After the fall of the Berlin Wall, debates occurred in all Central and Eastern European countries about what should be done with the public monuments to socialist ideology. After considering destroying them in Hungary, the authorities finally decided to keep the statues erected during the socialist period and display them in a dedicated park. Memento Park was inaugurated in 1993 in Budapest’s 22nd district, along Route 7. Designed by the architect Áko Eleodn, it aimed to preserve this heritage and create “a space for reflection and critical analysis”(1). It’s a gamble that has paid off, as the atmosphere of this singular place captivates visitors.
The size of the statues, the space between them, and the propaganda museum set up in the park give visitors a clear idea of how propaganda and the cult of personality came to be imposed on the citizens of socialist countries. The labels accompanying the statues on display don’t say much. Here, it’s a question of traveling through time, of feeling rather than reading. The Memento Park, though dilapidated, has the power to transport visitors to another time and place.
At the entrance to the park, Karl Marx and Friedrich Engels greet visitors with stern stares.
Memento Park is divided into six large circles around which the statues are arranged.
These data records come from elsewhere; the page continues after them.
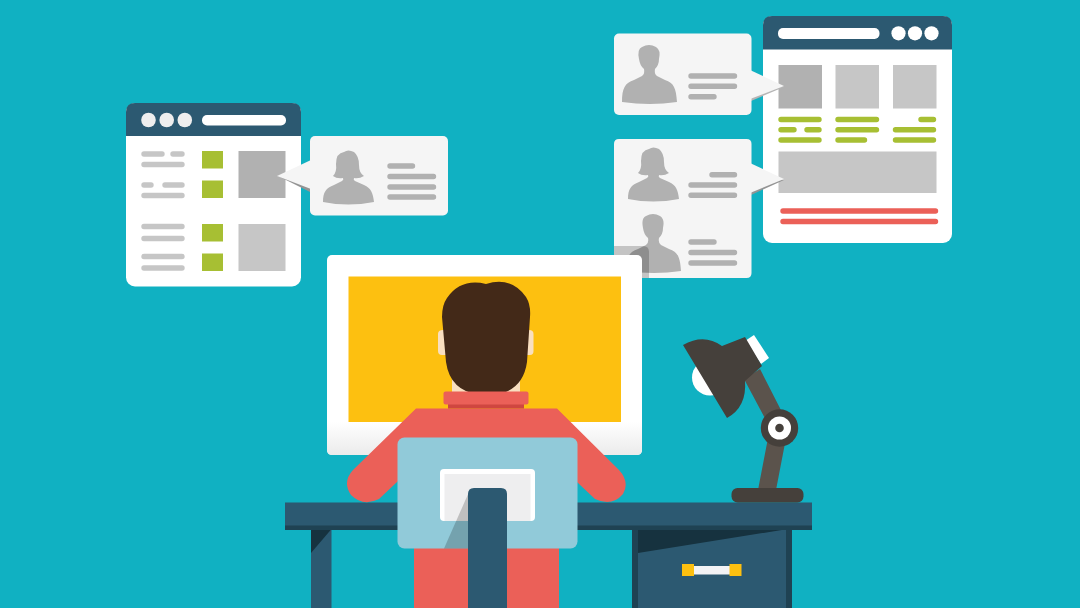
<!DOCTYPE html>
<html lang="en">
<head>
<meta charset="utf-8">
<title>Working at the desk</title>
<style>
:root{--teal:#10b1c2;--navy:#2c5971;--navy-dark:#1f4253;--shade:#16323f;--white:#fff;--card:#f5f5f5;--grey:#c6c6c6;--grey-dark:#b1b1b1;--green:#a7bf33;--coral:#eb6058;--coral-dark:#cf4640;--yellow:#fdc010;--hair:#432918;--skin:#f9dfc0;--chair:#91cad9;--lamp:#45403b;--lamp-arm:#5b534c}
html,body{margin:0;height:100%;overflow:hidden;background:var(--teal)}
svg{display:block;width:1080px;height:608px}
.white{fill:var(--white)}.card{fill:var(--card)}.navy{fill:var(--navy)}.navy-dark{fill:var(--navy-dark)}.shade{fill:var(--shade)}
.grey{fill:var(--grey)}.grey-dark{fill:var(--grey-dark)}.green{fill:var(--green)}.coral{fill:var(--coral)}.coral-dark{fill:var(--coral-dark)}
.yellow{fill:var(--yellow)}.hair{fill:var(--hair)}.skin{fill:var(--skin)}.chair{fill:var(--chair)}.lamp{fill:var(--lamp)}.lamp-arm{fill:var(--lamp-arm)}
.lines{fill:none;stroke-width:5.4;stroke-linecap:round}
.lines.soft{stroke:var(--grey)}.lines.mid{stroke:var(--grey-dark)}.lines.lime{stroke:var(--green)}.lines.red{stroke:var(--coral)}
</style>
</head>
<body>
<svg viewBox="0 0 1080 608" role="img" aria-label="Person seen from behind working at a desk, with browser windows and contact cards above">
<defs>
<linearGradient id="chin" x1="0" y1="0" x2="0" y2="1"><stop offset="0" stop-color="#fff"/><stop offset="1" stop-color="#ebebeb"/></linearGradient>
<path id="man" d="M0 57C0 43 3 38 12 35L20 31Q23 29 22 24Q18 21 17 14Q15 4 20 2Q27-2 34 2Q39 5 37 14Q37 20 33 24Q32 29 35 31L43 35C52 38 54 43 55 57Q28 61 0 57Z"/>
<path id="woman" d="M0 52C0 42 3 38 11 35L19 31Q21 30 20 28Q14 29 10 26Q14 22 13 14Q13 3 21 2Q25-1 31 2Q36 6 36 15Q36 23 41 26Q36 29 31 28Q30 30 32 31L41 35C48 38 50 43 51 52Q25 57 0 52Z"/>
</defs>
<rect width="1080" height="608" fill="var(--teal)"/>

<g id="window-left">
<rect class="white" x="126" y="103" width="175" height="183.500" rx="9"/>
<path class="navy" d="M126 136V112Q126 103 135 103H292Q301 103 301 112V136Z"/>
<g fill="#eee"><circle cx="148.500" cy="120" r="7.300"/><circle cx="166.700" cy="120" r="7.300"/><circle cx="184.800" cy="120" r="7.300"/></g>
<rect class="white" x="202" y="115" width="84" height="10.500" rx="5"/>
<path class="lines soft" d="M144 154H162M173 154H182M144 164.500H182M144 185H151M165 185H182M144 195.500H182M144 226.500H182M144 238.500H182M144 256.500H182M144 268H182"/>
<path class="green" d="M202 151h21v17.500h-21zM202 180.500h21V198h-21zM202 224h21v17.500h-21zM202 253.500h21V271h-21z"/>
<rect class="grey-dark" x="238.500" y="151" width="47" height="47"/>
<rect class="grey" x="238.500" y="224" width="47" height="47"/>
</g>

<g id="contact-left">
<path fill="#949494" d="M278 176L310 192V183L288 175Z"/>
<rect class="card" x="310" y="136" width="138" height="79.500" rx="5"/>
<path class="card" d="M311 160L277 176L311 189Z"/>
<use href="#woman" class="grey-dark" x="323" y="150"/>
<path class="lines mid" d="M390 166H412.500M390 176.500H433.500M390 187H433.500M390 197H433.500"/>
</g>

<g id="window-right">
<rect class="white" x="763" y="16" width="189" height="227" rx="9"/>
<path class="navy" d="M763 49.500V25Q763 16 772 16H943Q952 16 952 25V49.500Z"/>
<rect class="white" x="778" y="28" width="101.500" height="11" rx="5"/>
<g class="white"><circle cx="898.500" cy="33.300" r="7.100"/><circle cx="915" cy="33.300" r="7.100"/><circle cx="931.500" cy="33.300" r="7.100"/></g>
<rect class="grey-dark" x="778.500" y="65" width="43.500" height="43.500"/>
<path class="grey" d="M835.500 65h43.500v43.500h-43.500zM893 65h43.500v43.500H893zM778.500 151.500h158V193h-158z"/>
<path class="lines lime" d="M781 119.500H819M781 129.700H794M807 129.700H819M781 140H819M838 119.500H876.500M838 129.700H876.500M838 140H864.500M921 119.500H933.500M895.500 129.700H933.500M895.500 140H933.500"/>
<path class="lines red" d="M783 211H935.500M783 221.500H935.500"/>
</g>

<g id="contact-top">
<path fill="#b5b5b5" d="M751 101L784 87L772 86L751 96Z"/>
<rect class="card" x="614" y="33.500" width="137.500" height="81.500" rx="5"/>
<path class="card" d="M750 70L784 86L750 99Z"/>
<use href="#man" class="grey-dark" x="622" y="45"/>
<path class="lines mid" d="M691 76H734.500M691 86.300H734.500M691 96.700H714"/>
</g>

<g id="contact-pair">
<path fill="#949494" d="M751 195L784 180L772 179L751 190Z"/>
<path class="card" d="M614 278V144Q614 139 619 139H746.500Q751.500 139 751.500 144V273Q751.500 278 746.500 278Z"/>
<path class="card" d="M750 163L784 179L750 193Z"/>
<use href="#woman" class="grey-dark" x="628" y="147"/>
<use href="#man" class="grey-dark" transform="translate(626 214)"/>
<path class="lines mid" d="M712 174.700H734.500M691 185H734.500M691 195.300H734.500M691 242H714M691 252.500H734.500M691 263H734.500"/>
<path d="M614 246H643Q649 246 649 252V278H614Z" opacity=".2"/>
</g>

<g id="monitor">
<rect x="327" y="255" width="315" height="200" rx="5" fill="#fff"/>
<path fill="url(#chin)" d="M327 422H642V450Q642 455 637 455H332Q327 455 327 450Z"/>
<rect class="yellow" x="348.500" y="276.500" width="272.500" height="145.500"/>
</g>

<g id="desk">
<rect class="navy" x="311" y="529" width="20.500" height="79"/>
<path class="shade" d="M311 529H331.500L311 553Z"/>
<rect class="navy-dark" x="632" y="529" width="160" height="79"/>
<rect class="navy" x="638" y="529" width="148" height="79"/>
<path class="shade" d="M638 529H788L638 553Z"/>
<rect class="navy" x="285" y="502.500" width="527" height="27"/>
<rect class="navy-dark" x="285" y="525.500" width="527" height="4.500"/>
<rect x="690" y="566" width="44" height="8.500" fill="#f3f3f5"/>
<path class="yellow" d="M682 564h12v12h-12zM729.500 564h12v12h-12z"/>
</g>

<g id="person">
<path class="skin" d="M438 334Q438 330 443 330H447V355H442Q438 355 438 351ZM533.500 334Q533.500 330 529 330H525V355H530Q533.500 355 533.500 351ZM452 372H520V396H452Z"/>
<path class="coral" d="M416 408.500H557L619 470Q630 482 623 494Q612 507 595 499L560 466H414L379 499Q363 507 351 495Q342 482 353 470Z"/>
<path class="coral" d="M414 540H559V608H414Z"/>
<path class="hair" d="M442 317Q442 305 447 298Q461 278 486 284Q511 276 526 297Q531 305 530 317L527 362Q523 391 494 395H480Q450 391 446 362Z"/>
<rect class="coral-dark" x="448" y="403" width="76" height="5.500"/>
<rect class="coral" x="443.500" y="391.500" width="85" height="13" rx="2"/>
</g>

<g id="chair">
<rect class="chair" x="397.500" y="437.500" width="180" height="111" rx="7"/>
<rect class="white" x="440" y="469" width="95" height="52" rx="4"/>
<rect x="444.500" y="474" width="86" height="47" fill="#eeeeef"/>
<path d="M469 492V548.500H444Z" opacity=".2"/>
<path class="navy" d="M468 608V494Q468 488 474 488H501Q507 488 507 494V608Z"/>
</g>

<g id="lamp">
<circle class="white" cx="710" cy="377.500" r="18"/>
<path class="lamp-arm" d="M744 379L760 369L785 418L768 424ZM768 438H786L776 490H758Z"/>
<path class="white" d="M745 341L754 335L769 358L761 364Z"/>
<path class="lamp" d="M683 345Q704 333 722 346L745 337L762 366L745 381Q747 407 727 418Z"/>
<circle class="lamp" cx="779.500" cy="428" r="18.700"/>
<circle class="white" cx="779.500" cy="428" r="11.500"/>
<circle class="lamp" cx="779.500" cy="428" r="4.300"/>
<rect class="lamp" x="731.500" y="488" width="72" height="14.500" rx="6"/>
</g>
</svg>
</body>
</html>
A seventh circle, decorated with the Communist star, is placed in the middle of the park.
In the foreground are the statues of Captains Steinmetz and Ostapenko, who died during the Nazi siege of Budapest in 1944. Separated for decades in the Hungarian capital, they are finally reunited.
The Soviet-Hungarian Friendship Memorial shows a Hungarian worker sincerely offering his friendship, with both hands, to a more reserved Soviet soldier.
Monument to the Republic of Councils, based on a revolutionary poster from 1919.
The statue of Lenin was erected on 7 November 1958 at the entrance to the Csepel metallurgical plant after Nikita Khrushchev, visiting Budapest in April 1958, was surprised that there was no monument to remind workers of the power of communist ideology.
The Béla Kun memorial was inaugurated in 1986 to mark the 100th anniversary of the birth of the political leader of Hungary’s short-lived Republic of Councils, who fell victim to the massive Stalinist purges and was rehabilitated in 1956.
As a child (aged 4), Lenin symbolizes purity and confidence in a radiant future. His cult was designed to appeal to young socialists.
Stalin’s boots are the only remnant of the dictator's statue destroyed by the mob during the 1956 revolution.
Thumbnail: Destroyed in 1956 but rebuilt in 1958, the statue of the Red Army soldier is 6 meters high.
* Assen Slim (text and photos) is an economist and university professor (INALCO).